======== DATA FOR THIS EXERCISE ========
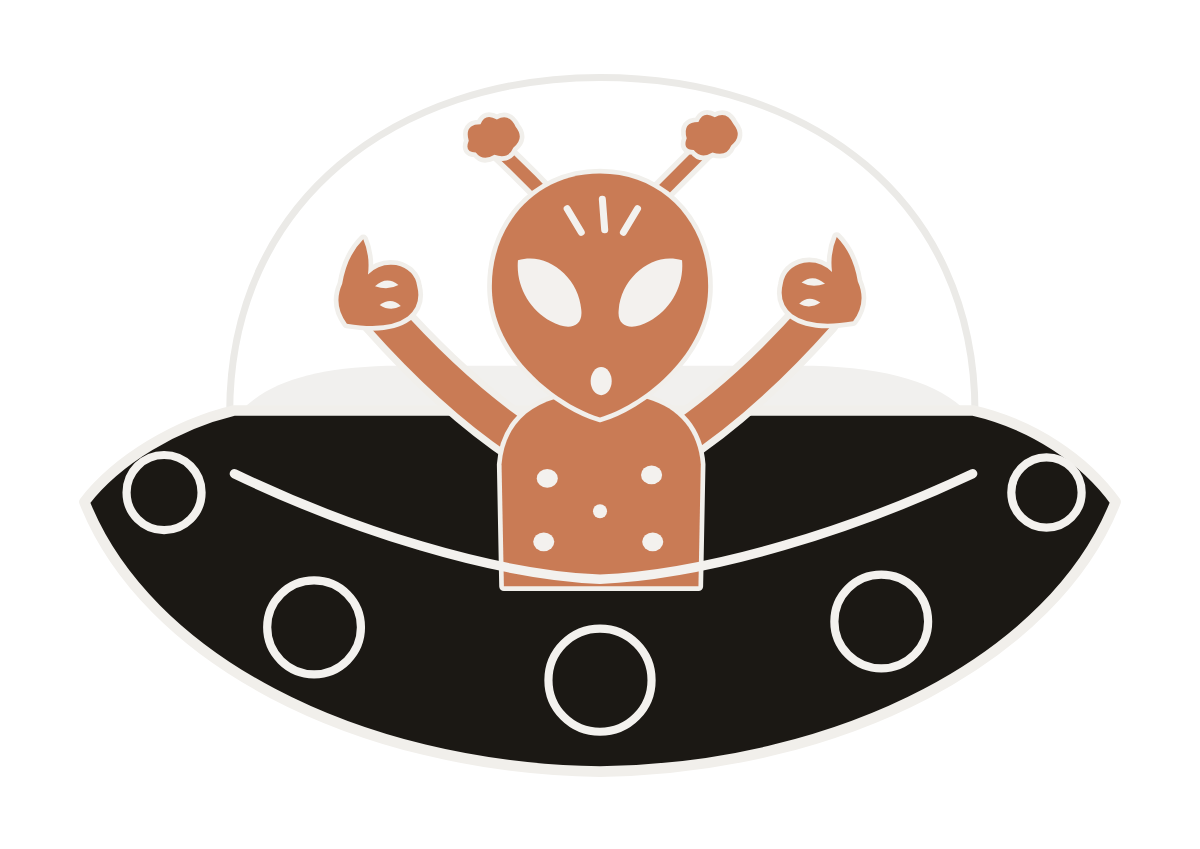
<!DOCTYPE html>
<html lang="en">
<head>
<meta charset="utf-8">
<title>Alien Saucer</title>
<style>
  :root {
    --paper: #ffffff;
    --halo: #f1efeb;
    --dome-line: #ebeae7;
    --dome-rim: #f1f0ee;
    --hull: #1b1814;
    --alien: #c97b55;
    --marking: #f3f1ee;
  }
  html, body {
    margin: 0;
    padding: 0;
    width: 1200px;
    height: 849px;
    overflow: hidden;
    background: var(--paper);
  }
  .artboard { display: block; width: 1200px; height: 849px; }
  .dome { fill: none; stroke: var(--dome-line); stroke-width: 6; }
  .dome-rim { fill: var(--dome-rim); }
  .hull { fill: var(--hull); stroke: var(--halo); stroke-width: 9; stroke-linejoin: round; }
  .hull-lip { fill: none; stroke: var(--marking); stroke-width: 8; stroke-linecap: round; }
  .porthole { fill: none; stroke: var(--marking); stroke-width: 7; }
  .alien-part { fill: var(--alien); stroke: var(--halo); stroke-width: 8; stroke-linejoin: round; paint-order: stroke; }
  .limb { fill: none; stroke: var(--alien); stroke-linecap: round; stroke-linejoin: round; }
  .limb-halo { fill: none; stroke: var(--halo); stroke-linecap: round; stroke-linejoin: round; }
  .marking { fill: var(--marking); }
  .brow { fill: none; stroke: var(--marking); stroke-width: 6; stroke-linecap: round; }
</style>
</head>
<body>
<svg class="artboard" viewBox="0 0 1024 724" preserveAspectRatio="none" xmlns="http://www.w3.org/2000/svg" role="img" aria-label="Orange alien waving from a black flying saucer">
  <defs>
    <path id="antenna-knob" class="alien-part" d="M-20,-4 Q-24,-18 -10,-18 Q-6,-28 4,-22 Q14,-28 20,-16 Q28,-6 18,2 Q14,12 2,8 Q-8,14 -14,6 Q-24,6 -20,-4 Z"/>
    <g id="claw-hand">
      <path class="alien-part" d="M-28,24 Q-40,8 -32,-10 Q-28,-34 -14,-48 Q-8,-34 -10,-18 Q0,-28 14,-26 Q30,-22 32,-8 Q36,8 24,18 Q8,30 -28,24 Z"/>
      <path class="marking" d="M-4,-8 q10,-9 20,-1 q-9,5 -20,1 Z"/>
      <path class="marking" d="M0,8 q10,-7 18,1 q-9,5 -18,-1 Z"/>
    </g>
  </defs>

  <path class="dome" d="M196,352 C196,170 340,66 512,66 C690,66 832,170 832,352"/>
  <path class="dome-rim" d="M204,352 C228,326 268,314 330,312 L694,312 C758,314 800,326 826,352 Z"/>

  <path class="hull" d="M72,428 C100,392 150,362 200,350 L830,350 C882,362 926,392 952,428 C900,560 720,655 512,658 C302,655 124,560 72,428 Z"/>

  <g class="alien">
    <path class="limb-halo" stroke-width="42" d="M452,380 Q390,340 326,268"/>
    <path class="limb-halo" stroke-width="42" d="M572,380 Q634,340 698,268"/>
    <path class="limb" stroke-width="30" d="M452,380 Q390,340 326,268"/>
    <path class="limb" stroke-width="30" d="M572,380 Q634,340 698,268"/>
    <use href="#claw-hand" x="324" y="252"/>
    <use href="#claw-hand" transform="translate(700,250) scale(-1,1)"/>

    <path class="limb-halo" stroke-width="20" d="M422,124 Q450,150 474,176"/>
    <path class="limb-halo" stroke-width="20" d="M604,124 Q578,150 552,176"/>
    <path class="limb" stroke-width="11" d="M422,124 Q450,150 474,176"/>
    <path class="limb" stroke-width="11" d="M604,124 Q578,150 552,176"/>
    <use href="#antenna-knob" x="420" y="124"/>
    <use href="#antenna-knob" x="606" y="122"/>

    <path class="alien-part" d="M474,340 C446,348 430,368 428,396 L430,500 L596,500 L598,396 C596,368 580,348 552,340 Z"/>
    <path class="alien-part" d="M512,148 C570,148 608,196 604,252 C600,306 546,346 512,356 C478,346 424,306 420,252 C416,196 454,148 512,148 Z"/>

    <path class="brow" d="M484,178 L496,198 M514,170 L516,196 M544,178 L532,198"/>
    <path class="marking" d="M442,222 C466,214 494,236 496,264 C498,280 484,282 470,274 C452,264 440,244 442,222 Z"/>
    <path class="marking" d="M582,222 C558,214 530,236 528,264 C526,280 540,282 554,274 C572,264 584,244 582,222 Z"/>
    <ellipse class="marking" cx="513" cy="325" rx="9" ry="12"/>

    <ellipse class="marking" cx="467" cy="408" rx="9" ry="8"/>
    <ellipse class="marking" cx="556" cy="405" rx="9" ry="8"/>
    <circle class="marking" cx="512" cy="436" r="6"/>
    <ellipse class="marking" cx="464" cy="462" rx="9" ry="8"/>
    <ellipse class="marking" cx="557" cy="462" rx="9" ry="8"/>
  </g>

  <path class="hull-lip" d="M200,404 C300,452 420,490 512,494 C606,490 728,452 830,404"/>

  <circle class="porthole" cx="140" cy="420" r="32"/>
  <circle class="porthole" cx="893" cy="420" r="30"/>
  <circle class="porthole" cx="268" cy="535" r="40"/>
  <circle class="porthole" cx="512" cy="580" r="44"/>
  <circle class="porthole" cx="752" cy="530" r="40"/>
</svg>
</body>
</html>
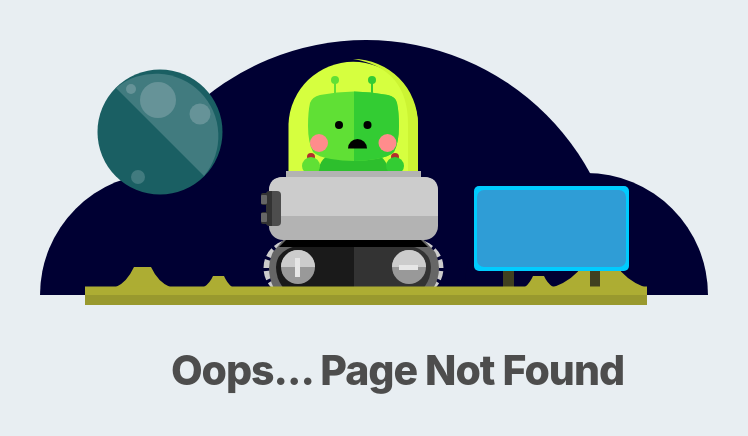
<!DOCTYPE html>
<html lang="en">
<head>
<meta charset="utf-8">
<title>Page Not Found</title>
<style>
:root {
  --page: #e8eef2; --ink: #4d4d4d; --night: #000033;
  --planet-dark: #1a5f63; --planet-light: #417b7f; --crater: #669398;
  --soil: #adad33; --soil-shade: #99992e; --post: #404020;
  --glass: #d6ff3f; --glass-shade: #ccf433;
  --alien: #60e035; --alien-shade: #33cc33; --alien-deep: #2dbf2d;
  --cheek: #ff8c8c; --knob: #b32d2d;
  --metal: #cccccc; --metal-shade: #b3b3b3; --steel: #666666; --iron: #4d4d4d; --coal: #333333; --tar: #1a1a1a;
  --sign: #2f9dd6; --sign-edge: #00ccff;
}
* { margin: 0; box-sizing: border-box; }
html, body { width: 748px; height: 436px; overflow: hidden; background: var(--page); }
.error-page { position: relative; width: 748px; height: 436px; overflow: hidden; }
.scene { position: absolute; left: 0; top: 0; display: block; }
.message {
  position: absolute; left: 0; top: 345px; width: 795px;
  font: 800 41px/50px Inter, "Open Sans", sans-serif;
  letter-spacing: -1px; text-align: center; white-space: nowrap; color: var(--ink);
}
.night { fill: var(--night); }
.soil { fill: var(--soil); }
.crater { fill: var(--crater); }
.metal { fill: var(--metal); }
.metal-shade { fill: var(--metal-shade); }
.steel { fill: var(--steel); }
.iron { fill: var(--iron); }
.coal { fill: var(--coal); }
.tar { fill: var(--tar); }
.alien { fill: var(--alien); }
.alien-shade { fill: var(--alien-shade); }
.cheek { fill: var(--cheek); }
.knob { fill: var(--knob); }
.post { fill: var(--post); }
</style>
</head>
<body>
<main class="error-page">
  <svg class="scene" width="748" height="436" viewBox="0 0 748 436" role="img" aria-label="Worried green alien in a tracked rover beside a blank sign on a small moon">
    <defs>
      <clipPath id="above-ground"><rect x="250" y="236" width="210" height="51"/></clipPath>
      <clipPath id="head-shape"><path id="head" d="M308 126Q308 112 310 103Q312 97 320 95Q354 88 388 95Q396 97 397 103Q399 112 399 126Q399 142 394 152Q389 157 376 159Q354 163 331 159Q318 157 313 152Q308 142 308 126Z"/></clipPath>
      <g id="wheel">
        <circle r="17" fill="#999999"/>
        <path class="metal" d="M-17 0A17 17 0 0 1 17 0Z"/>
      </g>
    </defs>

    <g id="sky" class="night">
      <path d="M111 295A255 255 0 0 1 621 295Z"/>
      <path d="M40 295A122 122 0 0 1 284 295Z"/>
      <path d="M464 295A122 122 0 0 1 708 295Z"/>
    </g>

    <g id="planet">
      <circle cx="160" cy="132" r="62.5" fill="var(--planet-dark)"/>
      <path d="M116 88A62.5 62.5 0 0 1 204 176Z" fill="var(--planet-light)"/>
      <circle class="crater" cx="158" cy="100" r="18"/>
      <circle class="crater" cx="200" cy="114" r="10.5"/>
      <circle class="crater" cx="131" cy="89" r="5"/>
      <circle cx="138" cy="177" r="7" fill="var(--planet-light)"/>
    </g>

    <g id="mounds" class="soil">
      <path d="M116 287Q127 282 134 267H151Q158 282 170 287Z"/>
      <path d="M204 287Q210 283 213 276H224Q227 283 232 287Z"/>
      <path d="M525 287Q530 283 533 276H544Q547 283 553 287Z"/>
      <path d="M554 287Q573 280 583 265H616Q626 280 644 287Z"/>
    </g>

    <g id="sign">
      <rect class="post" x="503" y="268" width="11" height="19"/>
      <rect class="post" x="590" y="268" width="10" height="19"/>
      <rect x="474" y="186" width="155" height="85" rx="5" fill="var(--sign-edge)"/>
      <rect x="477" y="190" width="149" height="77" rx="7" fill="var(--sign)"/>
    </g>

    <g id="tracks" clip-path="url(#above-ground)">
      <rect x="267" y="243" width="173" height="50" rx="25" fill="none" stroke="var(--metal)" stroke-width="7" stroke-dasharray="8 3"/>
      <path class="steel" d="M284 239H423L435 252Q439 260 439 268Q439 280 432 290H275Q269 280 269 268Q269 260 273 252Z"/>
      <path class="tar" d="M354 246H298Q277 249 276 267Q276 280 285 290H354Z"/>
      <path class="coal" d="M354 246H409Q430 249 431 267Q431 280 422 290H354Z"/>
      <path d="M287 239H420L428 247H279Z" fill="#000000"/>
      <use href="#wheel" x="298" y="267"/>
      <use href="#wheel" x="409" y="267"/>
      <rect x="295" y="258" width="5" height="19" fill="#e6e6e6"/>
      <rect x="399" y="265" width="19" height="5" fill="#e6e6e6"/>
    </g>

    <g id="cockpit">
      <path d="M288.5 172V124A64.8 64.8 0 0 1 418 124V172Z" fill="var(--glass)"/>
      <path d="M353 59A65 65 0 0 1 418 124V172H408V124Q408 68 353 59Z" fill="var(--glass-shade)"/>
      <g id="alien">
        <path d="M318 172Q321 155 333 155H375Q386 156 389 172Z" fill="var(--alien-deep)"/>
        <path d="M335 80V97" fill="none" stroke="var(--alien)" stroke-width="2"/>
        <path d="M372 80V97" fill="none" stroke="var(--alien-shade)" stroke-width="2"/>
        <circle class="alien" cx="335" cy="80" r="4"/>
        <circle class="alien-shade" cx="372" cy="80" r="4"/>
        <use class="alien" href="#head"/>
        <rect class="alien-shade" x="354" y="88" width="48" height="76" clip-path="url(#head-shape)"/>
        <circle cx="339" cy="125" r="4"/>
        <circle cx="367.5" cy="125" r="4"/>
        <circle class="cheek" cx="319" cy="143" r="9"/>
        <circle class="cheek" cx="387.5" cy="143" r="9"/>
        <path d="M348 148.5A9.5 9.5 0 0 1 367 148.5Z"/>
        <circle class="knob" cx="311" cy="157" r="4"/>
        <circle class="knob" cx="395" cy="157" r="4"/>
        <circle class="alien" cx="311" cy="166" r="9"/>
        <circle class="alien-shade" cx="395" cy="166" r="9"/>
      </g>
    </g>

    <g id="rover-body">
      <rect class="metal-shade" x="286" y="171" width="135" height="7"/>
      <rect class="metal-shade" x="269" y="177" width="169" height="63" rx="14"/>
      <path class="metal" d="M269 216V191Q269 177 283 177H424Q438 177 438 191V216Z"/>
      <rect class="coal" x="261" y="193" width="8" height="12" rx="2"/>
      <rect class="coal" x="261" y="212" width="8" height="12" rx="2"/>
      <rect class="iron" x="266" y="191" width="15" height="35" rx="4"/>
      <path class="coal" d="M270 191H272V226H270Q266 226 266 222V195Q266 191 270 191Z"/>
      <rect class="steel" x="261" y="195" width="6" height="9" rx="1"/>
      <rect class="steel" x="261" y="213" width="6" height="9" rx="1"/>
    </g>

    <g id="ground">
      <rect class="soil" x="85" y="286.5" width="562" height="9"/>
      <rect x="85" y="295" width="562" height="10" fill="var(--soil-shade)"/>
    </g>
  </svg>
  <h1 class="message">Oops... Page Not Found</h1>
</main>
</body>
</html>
========
Your answer should consist of copies of the lines above that include the string "dome".

    --dome-line: #ebeae7;
    --dome-rim: #f1f0ee;
  .dome { fill: none; stroke: var(--dome-line); stroke-width: 6; }
  .dome-rim { fill: var(--dome-rim); }
  <path class="dome" d="M196,352 C196,170 340,66 512,66 C690,66 832,170 832,352"/>
  <path class="dome-rim" d="M204,352 C228,326 268,314 330,312 L694,312 C758,314 800,326 826,352 Z"/>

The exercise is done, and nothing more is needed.